“Monetarily, India has seen moderate and range-bound inflation. As a result, we have real interest rates. There is a bright probability that interest rates in the country can come down significantly if inflation levels are maintained. This would be translated into higher consumption demand as well as aid private investments,” Nath added.

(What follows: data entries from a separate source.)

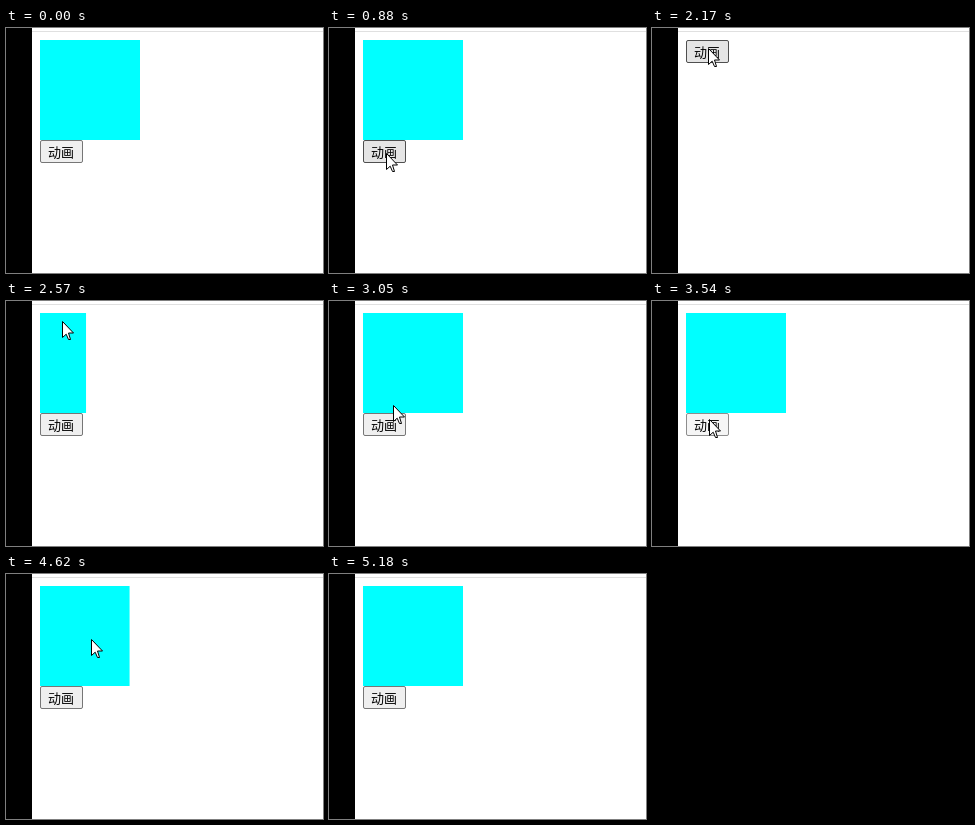
These frames come from a looping animation (317x245 px, 5.51 s). An HTML page:

```html
<!DOCTYPE html>
<html lang="zh-CN">
<head>
<meta charset="utf-8">
<title>动画</title>
<style>
  html, body { margin: 0; width: 100%; height: 100%; overflow: hidden; background: #fff; }
  svg { display: block; width: 100%; height: 100%; }
  text { font: 13px "Noto Sans CJK SC", "Noto Sans CJK", "Noto Sans CJK JP", sans-serif; text-anchor: middle; }
  #face { fill: #efefef; stroke: #767676; }
  #face.hover { fill: #e5e5e5; stroke: #4f4f4f; }
  #face.active { fill: #f5f5f5; stroke: #8d8d8d; }
</style>
</head>
<body>
<svg viewBox="0 0 317 245">
  <rect width="317" height="245" fill="#fff"/>
  <rect x="26" y="3" width="291" height="1" fill="#e0e0e0"/>
  <rect width="26" height="245"/>
  <rect id="box" x="34" y="12" height="100" fill="#0ff"/>
  <g id="button">
    <rect id="face" x=".5" y=".5" width="42" height="22" rx="1.5"/>
    <text x="21" y="17">动画</text>
  </g>
  <path id="cursor" d="M.5 .5V16.5L4.2 13.2L6.5 18.5H8.5L6.5 12H11.5Z" fill="#fff" stroke="#000"/>
</svg>
<script>
const LOOP = 5510, FIRST = 120, STEP = 68;   // the picture refreshes every STEP ms
const GROW = 300, HOLD = 140;                // box growth, mouse button held down
const [box, button, face, cursor] =
  ['box', 'button', 'face', 'cursor'].map(id => document.getElementById(id));

// Each release of the mouse toggles the box.
const releases = [1410, 2500, 3600, 4425];

// The pointer enters, visits the button for every click and leaves.
const entry = { x: 248, y: 228 };
const moves = [
  { start: FIRST, end: 800, x: 57, y: 125 },
  { start: 1690, end: 2160, x: 56, y: 20 },
  { start: 2570, end: 3040, x: 65, y: 103 },
  { start: 3040, end: 3180, x: 57, y: 118 },
  { start: 3650, end: 4200, x: 58, y: 22 },
  { start: 4425, end: 4608, x: 85, y: 65 },
  { start: 4608, end: 5150, x: 290, y: 250 }
];

const easeOut = p => 1 - (1 - Math.min(Math.max(p, 0), 1)) ** 2.4;

function pointerAt(t) {
  let { x, y } = entry;
  for (const move of moves) {
    const k = easeOut((t - move.start) / (move.end - move.start));
    x += (move.x - x) * k;
    y += (move.y - y) * k;
  }
  return [Math.round(x), Math.round(y)];
}

function render(time) {
  const t = FIRST + Math.floor((time - FIRST) / STEP) * STEP;

  const done = releases.filter(release => release <= t);
  const shown = done.length % 2 === 0;
  const growth = done.length ? easeOut((t - done.at(-1)) / GROW) : 1;
  box.setAttribute('width', shown ? 100 * growth : 0);

  const top = shown ? 112 : 12;
  button.setAttribute('transform', `translate(34 ${top})`);

  const [x, y] = pointerAt(t);
  cursor.setAttribute('transform', `translate(${x} ${y})`);
  cursor.setAttribute('visibility', t < FIRST ? 'hidden' : 'visible');

  const over = x >= 34 && x < 77 && y >= top && y < top + 23;
  const pressed = releases.some(release => t >= release - HOLD && t < release);
  face.setAttribute('class', pressed ? 'active' : over ? 'hover' : '');
}

const origin = performance.now();
function tick() {
  render((performance.now() - origin) % LOOP);
  requestAnimationFrame(tick);
}
tick();
</script>
</body>
</html>
```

Pushkar Mukewar, Co-Founder and Co-CEO of Drip Capital, a US-based trade finance firm also stated that they hope the slew of measures announced to improve credit access for MSMEs will be put into action. "So far, much of the policy support to fintech has been on the retail side, that is, digital payments. What is now needed is a big push to promote fintech in areas such as MSME lending and export finance to help solve the credit gap problem for the MSME sector. Additionally, if PSUs are indeed mandated to ensure that 25% of their purchases are from MSMEs, this will give the sector some much-needed impetus. We also hope that the wrinkles in GST will be ironed out in the next few years," he said.
On the other hand, Dr. Prathap C. Reddy, Chairman, Apollo Hospitals Group, hopes to have continued focus on healthcare with Ayushmaan Bharat growing in scope to cover more beneficiaries with a prudent approach to pricing and reimbursements to encourage widespread adoption.
Aditya Ghosh, CEO, India and South Asia, OYO Hotels and Homes, said he hopes for a new beginning of inclusive growth, which helps the common man; renewed vigour in creating more opportunities for all; progressive thought and reforms that enable growth and entrepreneurship; and drive maximum participation of young people.”
Experts feel that macro factors are likely to improve in the coming years. The continued government expenditure would mean healthy GDP growth rates in the next five years. PSU banks are also likely to make a comeback and participate in the credit growth, once the net NPA levels start reducing and the re-capitalisation is done by the government. With average capacity utilisation going around 75% or so, Capex cycle is likely to start which would boost both GDP as well as employment levels. Global flows are also going to be positive for India. With stability at the centre, we may see both FDI and FPI growing at a fast pace in the coming years. In totality, if we look at all these four factors, the Indian economy is a sweet spot. And that would spell good news for the capital markets.
“If the policies were to be implemented, driving the growth more than the traditional average of 8%-12% won’t be tough. Some arenas such as digital and social media space might see growth levels of 30%-50%, or even upwards depending on the ever increasing quality of content and consumer engagement efforts taken by brands and agencies alike,” said Pratyush Chinmoy, Head of Marketing, Onida.